## Exercise brief
Search the records below for the string "scale" and copy each line where it turns up.

[Collected data]
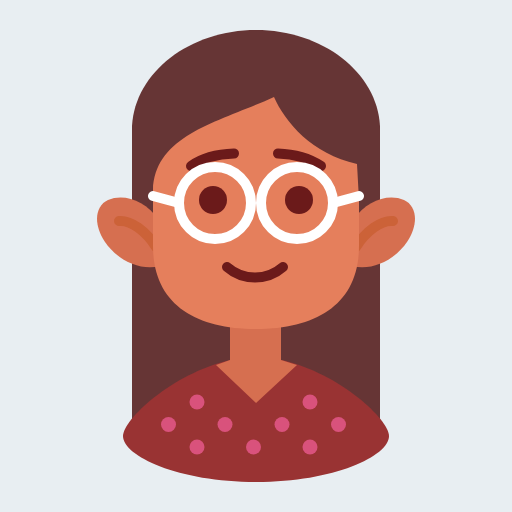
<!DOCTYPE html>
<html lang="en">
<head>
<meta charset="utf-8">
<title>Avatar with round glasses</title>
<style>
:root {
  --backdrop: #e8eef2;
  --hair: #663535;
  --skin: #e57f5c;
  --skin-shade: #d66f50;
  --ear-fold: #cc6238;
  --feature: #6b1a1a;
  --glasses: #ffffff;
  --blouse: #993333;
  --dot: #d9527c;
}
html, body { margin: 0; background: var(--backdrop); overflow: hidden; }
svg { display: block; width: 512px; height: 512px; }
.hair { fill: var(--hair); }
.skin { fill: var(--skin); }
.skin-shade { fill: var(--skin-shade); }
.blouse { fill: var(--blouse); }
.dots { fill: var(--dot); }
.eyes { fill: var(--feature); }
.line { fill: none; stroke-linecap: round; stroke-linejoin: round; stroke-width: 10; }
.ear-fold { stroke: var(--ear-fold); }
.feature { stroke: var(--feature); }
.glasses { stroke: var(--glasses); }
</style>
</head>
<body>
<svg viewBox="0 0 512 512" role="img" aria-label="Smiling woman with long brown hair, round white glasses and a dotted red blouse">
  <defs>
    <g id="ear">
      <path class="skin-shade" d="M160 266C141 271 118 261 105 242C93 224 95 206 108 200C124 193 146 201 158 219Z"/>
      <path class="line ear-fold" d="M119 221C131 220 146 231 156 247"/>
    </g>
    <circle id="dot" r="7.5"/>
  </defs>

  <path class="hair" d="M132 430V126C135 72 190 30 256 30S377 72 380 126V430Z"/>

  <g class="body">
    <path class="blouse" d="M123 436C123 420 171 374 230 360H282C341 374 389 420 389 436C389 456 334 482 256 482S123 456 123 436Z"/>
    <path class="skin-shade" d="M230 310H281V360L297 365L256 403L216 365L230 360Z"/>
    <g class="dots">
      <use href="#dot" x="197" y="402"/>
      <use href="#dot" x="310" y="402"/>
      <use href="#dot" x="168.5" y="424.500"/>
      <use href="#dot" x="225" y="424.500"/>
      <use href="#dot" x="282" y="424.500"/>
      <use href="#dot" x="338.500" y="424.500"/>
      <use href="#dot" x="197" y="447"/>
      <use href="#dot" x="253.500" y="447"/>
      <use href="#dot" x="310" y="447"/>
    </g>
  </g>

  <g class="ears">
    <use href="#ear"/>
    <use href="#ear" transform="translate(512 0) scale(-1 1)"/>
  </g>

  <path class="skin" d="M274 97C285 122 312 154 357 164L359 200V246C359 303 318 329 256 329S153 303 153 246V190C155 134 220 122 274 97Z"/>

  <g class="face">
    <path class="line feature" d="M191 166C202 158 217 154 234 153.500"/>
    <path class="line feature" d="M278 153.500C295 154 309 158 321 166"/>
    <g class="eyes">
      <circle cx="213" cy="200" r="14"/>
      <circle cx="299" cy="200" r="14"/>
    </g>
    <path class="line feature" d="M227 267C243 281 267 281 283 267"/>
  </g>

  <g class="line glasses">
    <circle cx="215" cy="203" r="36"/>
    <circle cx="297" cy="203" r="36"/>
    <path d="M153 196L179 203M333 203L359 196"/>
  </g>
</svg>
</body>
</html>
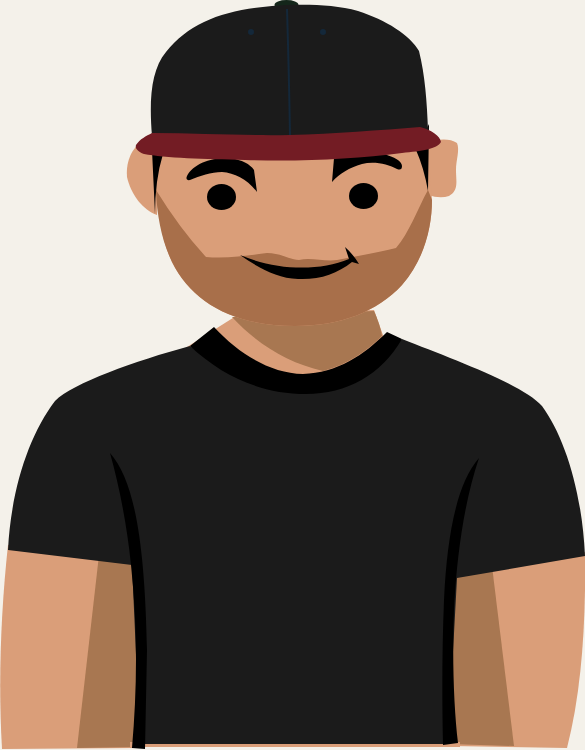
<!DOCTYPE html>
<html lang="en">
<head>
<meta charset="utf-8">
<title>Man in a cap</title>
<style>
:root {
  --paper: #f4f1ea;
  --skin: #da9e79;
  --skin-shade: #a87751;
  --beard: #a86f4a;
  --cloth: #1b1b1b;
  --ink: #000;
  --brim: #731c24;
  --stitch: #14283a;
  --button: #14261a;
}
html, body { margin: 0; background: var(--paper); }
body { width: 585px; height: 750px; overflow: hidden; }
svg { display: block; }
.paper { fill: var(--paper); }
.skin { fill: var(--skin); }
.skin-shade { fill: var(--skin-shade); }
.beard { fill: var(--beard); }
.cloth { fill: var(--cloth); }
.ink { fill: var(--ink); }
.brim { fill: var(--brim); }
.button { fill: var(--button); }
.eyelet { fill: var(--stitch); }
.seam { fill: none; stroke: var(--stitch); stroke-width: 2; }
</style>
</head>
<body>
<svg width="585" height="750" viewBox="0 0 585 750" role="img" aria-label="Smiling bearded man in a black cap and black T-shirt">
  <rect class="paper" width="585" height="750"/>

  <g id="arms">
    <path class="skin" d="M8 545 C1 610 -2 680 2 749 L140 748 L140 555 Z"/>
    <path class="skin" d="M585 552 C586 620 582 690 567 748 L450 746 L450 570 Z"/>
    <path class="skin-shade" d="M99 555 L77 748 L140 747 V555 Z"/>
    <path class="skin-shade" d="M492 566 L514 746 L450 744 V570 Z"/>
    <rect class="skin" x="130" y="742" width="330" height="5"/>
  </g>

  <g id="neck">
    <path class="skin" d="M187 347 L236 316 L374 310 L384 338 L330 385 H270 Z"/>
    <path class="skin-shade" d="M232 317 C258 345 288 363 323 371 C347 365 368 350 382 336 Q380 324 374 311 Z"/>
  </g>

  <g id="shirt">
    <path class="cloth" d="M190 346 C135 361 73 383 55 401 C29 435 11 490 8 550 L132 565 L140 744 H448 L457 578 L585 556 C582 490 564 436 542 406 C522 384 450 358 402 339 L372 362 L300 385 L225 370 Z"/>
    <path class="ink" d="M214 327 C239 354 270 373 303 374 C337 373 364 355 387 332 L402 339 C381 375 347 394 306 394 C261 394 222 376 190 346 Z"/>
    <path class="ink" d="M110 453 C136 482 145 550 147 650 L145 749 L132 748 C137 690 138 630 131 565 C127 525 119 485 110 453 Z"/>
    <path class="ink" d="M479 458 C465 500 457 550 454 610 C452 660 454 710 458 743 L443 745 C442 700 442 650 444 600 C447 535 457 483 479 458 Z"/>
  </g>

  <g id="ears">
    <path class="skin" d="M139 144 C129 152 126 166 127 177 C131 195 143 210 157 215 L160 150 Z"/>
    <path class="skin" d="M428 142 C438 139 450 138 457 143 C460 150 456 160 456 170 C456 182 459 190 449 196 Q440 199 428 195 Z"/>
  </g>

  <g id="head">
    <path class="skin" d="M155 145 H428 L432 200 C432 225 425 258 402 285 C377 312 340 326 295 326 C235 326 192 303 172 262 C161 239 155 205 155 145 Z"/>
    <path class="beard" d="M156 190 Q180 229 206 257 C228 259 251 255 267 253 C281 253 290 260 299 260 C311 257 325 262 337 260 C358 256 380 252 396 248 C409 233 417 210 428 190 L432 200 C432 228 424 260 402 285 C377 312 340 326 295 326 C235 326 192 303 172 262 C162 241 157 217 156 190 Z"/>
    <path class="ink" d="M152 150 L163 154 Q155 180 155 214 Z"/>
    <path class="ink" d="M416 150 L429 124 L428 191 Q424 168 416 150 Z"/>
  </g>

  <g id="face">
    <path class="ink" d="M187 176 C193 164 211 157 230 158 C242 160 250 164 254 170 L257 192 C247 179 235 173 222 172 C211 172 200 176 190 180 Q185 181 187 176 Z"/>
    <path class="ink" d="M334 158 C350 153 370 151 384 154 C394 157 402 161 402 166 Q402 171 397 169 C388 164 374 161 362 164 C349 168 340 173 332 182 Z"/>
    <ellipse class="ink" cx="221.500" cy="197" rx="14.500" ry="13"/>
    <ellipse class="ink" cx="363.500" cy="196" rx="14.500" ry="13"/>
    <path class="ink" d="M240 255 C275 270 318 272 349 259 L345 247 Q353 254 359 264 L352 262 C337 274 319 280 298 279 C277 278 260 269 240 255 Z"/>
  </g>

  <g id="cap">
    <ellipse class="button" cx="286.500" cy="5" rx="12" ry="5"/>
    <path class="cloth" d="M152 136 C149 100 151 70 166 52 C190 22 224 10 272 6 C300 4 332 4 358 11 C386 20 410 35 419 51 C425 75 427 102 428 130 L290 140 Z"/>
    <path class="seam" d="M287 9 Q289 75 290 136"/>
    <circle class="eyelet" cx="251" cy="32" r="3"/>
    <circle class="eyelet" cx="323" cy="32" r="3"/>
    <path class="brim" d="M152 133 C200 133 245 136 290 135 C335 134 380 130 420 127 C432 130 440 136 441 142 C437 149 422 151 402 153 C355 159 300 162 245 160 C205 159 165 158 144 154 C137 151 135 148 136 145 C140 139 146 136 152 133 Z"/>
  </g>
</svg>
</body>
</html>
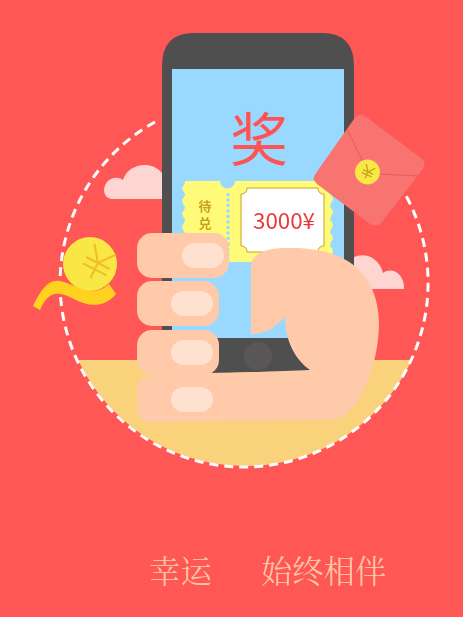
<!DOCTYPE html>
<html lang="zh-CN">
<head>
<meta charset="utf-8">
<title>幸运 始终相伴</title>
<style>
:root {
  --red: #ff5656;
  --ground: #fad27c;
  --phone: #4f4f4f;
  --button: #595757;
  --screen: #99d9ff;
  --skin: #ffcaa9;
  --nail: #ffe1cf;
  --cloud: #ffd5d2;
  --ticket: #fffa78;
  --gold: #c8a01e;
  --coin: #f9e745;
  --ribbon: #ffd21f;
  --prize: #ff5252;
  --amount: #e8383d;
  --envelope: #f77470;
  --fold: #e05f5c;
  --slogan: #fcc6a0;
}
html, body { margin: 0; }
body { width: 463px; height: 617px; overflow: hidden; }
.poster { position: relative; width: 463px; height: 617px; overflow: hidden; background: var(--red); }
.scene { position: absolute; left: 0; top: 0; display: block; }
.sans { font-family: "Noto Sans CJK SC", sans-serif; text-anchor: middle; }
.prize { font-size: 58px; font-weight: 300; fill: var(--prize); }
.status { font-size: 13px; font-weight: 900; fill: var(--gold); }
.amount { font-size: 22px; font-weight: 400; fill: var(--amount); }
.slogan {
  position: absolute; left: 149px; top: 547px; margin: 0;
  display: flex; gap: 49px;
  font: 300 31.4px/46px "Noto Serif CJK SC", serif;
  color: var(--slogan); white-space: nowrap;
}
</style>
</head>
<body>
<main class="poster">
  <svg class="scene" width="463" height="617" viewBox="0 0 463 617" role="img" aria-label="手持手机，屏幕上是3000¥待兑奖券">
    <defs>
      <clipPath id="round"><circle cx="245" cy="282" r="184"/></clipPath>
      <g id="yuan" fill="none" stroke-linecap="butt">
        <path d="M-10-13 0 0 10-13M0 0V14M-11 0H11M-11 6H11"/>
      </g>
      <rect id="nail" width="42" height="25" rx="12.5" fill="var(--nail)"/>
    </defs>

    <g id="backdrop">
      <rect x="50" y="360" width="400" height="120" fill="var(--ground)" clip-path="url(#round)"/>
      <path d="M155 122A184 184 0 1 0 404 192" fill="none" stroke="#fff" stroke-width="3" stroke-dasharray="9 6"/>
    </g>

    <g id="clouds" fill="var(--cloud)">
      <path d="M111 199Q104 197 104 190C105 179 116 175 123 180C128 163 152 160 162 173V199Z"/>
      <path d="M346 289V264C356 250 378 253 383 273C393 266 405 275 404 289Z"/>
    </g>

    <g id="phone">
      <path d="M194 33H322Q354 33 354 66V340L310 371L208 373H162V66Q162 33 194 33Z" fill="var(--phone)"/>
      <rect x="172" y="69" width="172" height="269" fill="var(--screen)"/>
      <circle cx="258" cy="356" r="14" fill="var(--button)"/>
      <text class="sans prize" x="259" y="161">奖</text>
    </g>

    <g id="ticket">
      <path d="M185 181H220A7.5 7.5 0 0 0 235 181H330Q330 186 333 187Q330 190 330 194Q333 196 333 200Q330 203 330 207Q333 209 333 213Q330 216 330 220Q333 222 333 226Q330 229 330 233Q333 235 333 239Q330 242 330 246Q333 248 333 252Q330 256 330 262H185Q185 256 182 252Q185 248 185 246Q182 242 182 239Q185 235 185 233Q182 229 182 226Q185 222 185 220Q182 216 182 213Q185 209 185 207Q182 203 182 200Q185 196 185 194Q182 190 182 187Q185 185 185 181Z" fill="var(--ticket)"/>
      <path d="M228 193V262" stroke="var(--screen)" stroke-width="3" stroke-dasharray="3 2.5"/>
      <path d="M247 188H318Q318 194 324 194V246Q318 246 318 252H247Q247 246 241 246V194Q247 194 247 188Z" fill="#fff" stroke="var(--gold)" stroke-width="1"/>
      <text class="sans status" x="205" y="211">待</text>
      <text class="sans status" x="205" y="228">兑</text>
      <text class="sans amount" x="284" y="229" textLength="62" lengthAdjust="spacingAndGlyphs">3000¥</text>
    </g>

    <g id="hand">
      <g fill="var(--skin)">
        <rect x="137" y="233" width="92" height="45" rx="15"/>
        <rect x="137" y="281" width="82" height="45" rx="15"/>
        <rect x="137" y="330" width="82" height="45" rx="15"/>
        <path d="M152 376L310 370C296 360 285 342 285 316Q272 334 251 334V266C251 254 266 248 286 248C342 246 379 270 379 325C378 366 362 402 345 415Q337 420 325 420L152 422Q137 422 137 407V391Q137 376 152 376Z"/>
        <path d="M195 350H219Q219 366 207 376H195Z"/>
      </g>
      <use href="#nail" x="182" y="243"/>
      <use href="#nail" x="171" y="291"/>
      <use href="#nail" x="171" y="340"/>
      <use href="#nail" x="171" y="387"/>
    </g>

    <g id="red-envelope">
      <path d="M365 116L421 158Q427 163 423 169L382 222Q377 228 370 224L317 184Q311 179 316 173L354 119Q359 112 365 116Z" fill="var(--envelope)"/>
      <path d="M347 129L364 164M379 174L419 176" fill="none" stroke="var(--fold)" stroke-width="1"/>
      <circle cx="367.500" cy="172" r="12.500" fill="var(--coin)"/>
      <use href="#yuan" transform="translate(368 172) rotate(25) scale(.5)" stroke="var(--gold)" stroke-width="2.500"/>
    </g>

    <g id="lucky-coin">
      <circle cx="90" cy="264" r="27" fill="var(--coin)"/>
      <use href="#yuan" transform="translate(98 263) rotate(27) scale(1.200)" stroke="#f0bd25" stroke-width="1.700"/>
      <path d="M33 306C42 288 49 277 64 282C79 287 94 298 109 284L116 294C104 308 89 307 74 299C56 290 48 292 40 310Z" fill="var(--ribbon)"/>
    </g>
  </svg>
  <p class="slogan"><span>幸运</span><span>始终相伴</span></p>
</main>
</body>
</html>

## Task response
    <use href="#ear" transform="translate(512 0) scale(-1 1)"/>
      <use href="#yuan" transform="translate(368 172) rotate(25) scale(.5)" stroke="var(--gold)" stroke-width="2.500"/>
      <use href="#yuan" transform="translate(98 263) rotate(27) scale(1.200)" stroke="#f0bd25" stroke-width="1.700"/>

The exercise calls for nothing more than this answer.